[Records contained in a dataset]

======

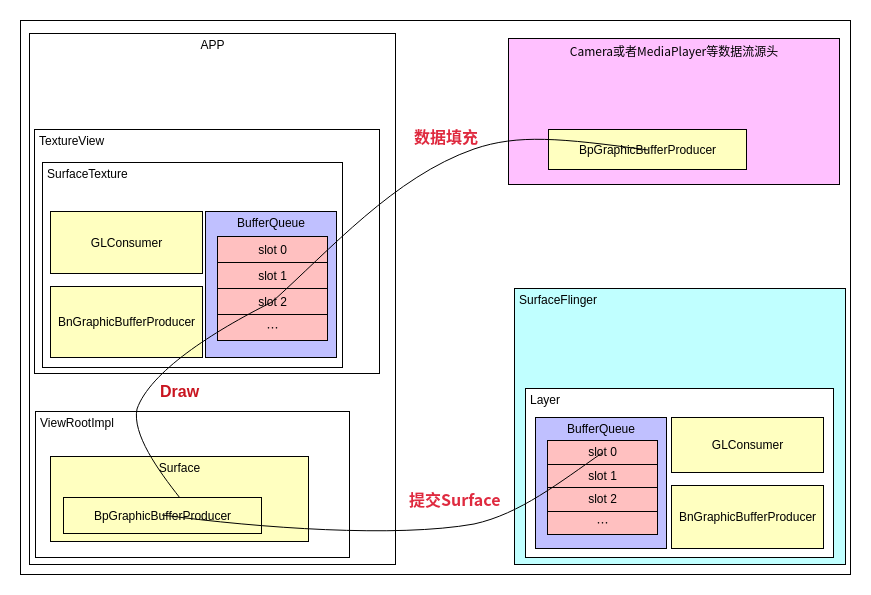
<!DOCTYPE html>
<html lang="zh-CN">
<head>
<meta charset="utf-8">
<title>TextureView 数据流</title>
<style>
:root {
  --ink: #000;
  --paper: #fff;
  --component: #ffffc0;
  --queue: #c0c0ff;
  --slot: #ffc0c0;
  --source: #ffc0ff;
  --compositor: #c0ffff;
  --accent: #df2a3f;
  --accent-dark: #c9141f;
  --sans: "Liberation Sans", "Noto Sans CJK SC", sans-serif;
  --cjk: "Noto Sans CJK SC", sans-serif;
}
* { box-sizing: border-box; margin: 0; }
body { background: var(--paper); overflow: hidden; }
.diagram {
  position: relative;
  width: 871px;
  height: 595px;
  overflow: hidden;
  background: var(--paper);
  color: var(--ink);
  font: 12px/14px var(--sans);
}
/* Diagram nodes: placed relative to the node that holds them */
.node {
  position: absolute;
  left: var(--x);
  top: var(--y);
  width: var(--w);
  height: var(--h);
  background: var(--paper);
  outline: 1px solid var(--ink);
  outline-offset: -1px;
}
.title { font-size: 12px; font-weight: 400; line-height: 14px; padding: 5px 5px 0; white-space: nowrap; }
.title.centered { text-align: center; }
.title.cjk { font-family: var(--cjk); padding-top: 6px; }
.component {
  display: flex;
  align-items: center;
  justify-content: center;
  background: var(--component);
  white-space: nowrap;
}
.surface { background: var(--component); }
.source { background: var(--source); }
.compositor { background: var(--compositor); }
.queue { background: var(--queue); }
.slots {
  position: absolute;
  left: 12px;
  top: var(--slots-top);
  width: 111px;
  height: var(--slots-height);
  display: grid;
  grid-template-rows: repeat(4, 1fr);
  gap: 1px;
  padding: 1px;
  background: var(--ink);
  list-style: none;
}
.slots li {
  display: flex;
  align-items: center;
  justify-content: center;
  min-height: 0;
  background: var(--slot);
}
.slots .more { font-family: var(--cjk); }
.flows { position: absolute; inset: 0; fill: none; stroke: var(--ink); stroke-width: 1; }
.flow-label {
  position: absolute;
  left: var(--x);
  top: var(--y);
  font: 700 16px/20px var(--cjk);
  color: var(--accent);
  white-space: nowrap;
}
.flow-label.draw { font-family: var(--sans); color: var(--accent-dark); }
</style>
</head>
<body>
<main class="diagram">
  <div class="node system" style="--x:20px;--y:20px;--w:831px;--h:555px">

    <section class="node app" style="--x:9px;--y:13px;--w:367px;--h:532px">
      <h2 class="title centered">APP</h2>

      <section class="node texture-view" style="--x:5px;--y:96px;--w:346px;--h:245px">
        <h3 class="title">TextureView</h3>
        <section class="node surface-texture" style="--x:8px;--y:33px;--w:301px;--h:206px">
          <h4 class="title">SurfaceTexture</h4>
          <div class="node component" style="--x:8px;--y:49px;--w:153px;--h:63px">GLConsumer</div>
          <div class="node component" style="--x:8px;--y:124px;--w:153px;--h:72px">BnGraphicBufferProducer</div>
          <div class="node queue" style="--x:163px;--y:49px;--w:132px;--h:147px;--slots-top:25px;--slots-height:105px">
            <h5 class="title centered">BufferQueue</h5>
            <ul class="slots">
              <li>slot 0</li>
              <li>slot 1</li>
              <li>slot 2</li>
              <li class="more">…</li>
            </ul>
          </div>
        </section>
      </section>

      <section class="node view-root" style="--x:6px;--y:378px;--w:315px;--h:147px">
        <h3 class="title">ViewRootImpl</h3>
        <section class="node surface" style="--x:15px;--y:45px;--w:259px;--h:86px">
          <h4 class="title centered">Surface</h4>
          <div class="node component" style="--x:13px;--y:41px;--w:199px;--h:37px">BpGraphicBufferProducer</div>
        </section>
      </section>
    </section>

    <section class="node source" style="--x:488px;--y:18px;--w:332px;--h:147px">
      <h2 class="title centered cjk">Camera或者MediaPlayer等数据流源头</h2>
      <div class="node component" style="--x:40px;--y:91px;--w:199px;--h:41px">BpGraphicBufferProducer</div>
    </section>

    <section class="node compositor" style="--x:494px;--y:268px;--w:332px;--h:277px">
      <h2 class="title">SurfaceFlinger</h2>
      <section class="node layer" style="--x:11px;--y:100px;--w:309px;--h:170px">
        <h3 class="title">Layer</h3>
        <div class="node queue" style="--x:10px;--y:29px;--w:132px;--h:132px;--slots-top:23px;--slots-height:95px">
          <h4 class="title centered">BufferQueue</h4>
          <ul class="slots">
            <li>slot 0</li>
            <li>slot 1</li>
            <li>slot 2</li>
            <li class="more">…</li>
          </ul>
        </div>
        <div class="node component" style="--x:146px;--y:29px;--w:153px;--h:56px">GLConsumer</div>
        <div class="node component" style="--x:146px;--y:97px;--w:153px;--h:64px">BnGraphicBufferProducer</div>
      </section>
    </section>
  </div>

  <svg class="flows" width="871" height="595" viewBox="0 0 871 595" aria-hidden="true">
    <path class="fill-flow" d="M648 150C560 138 518 134 474 149C394 177 330 250 272 302"/>
    <path class="draw-flow" d="M272 302C212 332 150 372 137 409C132 434 158 470 180 498"/>
    <path class="submit-flow" d="M162 515C260 528 396 538 474 524C520 514 560 482 602 453"/>
  </svg>

  <p class="flow-label" style="--x:414px;--y:126px">数据填充</p>
  <p class="flow-label draw" style="--x:160px;--y:382px">Draw</p>
  <p class="flow-label" style="--x:409px;--y:489px">提交Surface</p>
</main>
</body>
</html>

======

- _EXERCISE INSTRUCTIONS_
Gather all lines with the string "relative" from the data.

- _SOLUTION BELOW_
  position: relative;
/* Diagram nodes: placed relative to the node that holds them */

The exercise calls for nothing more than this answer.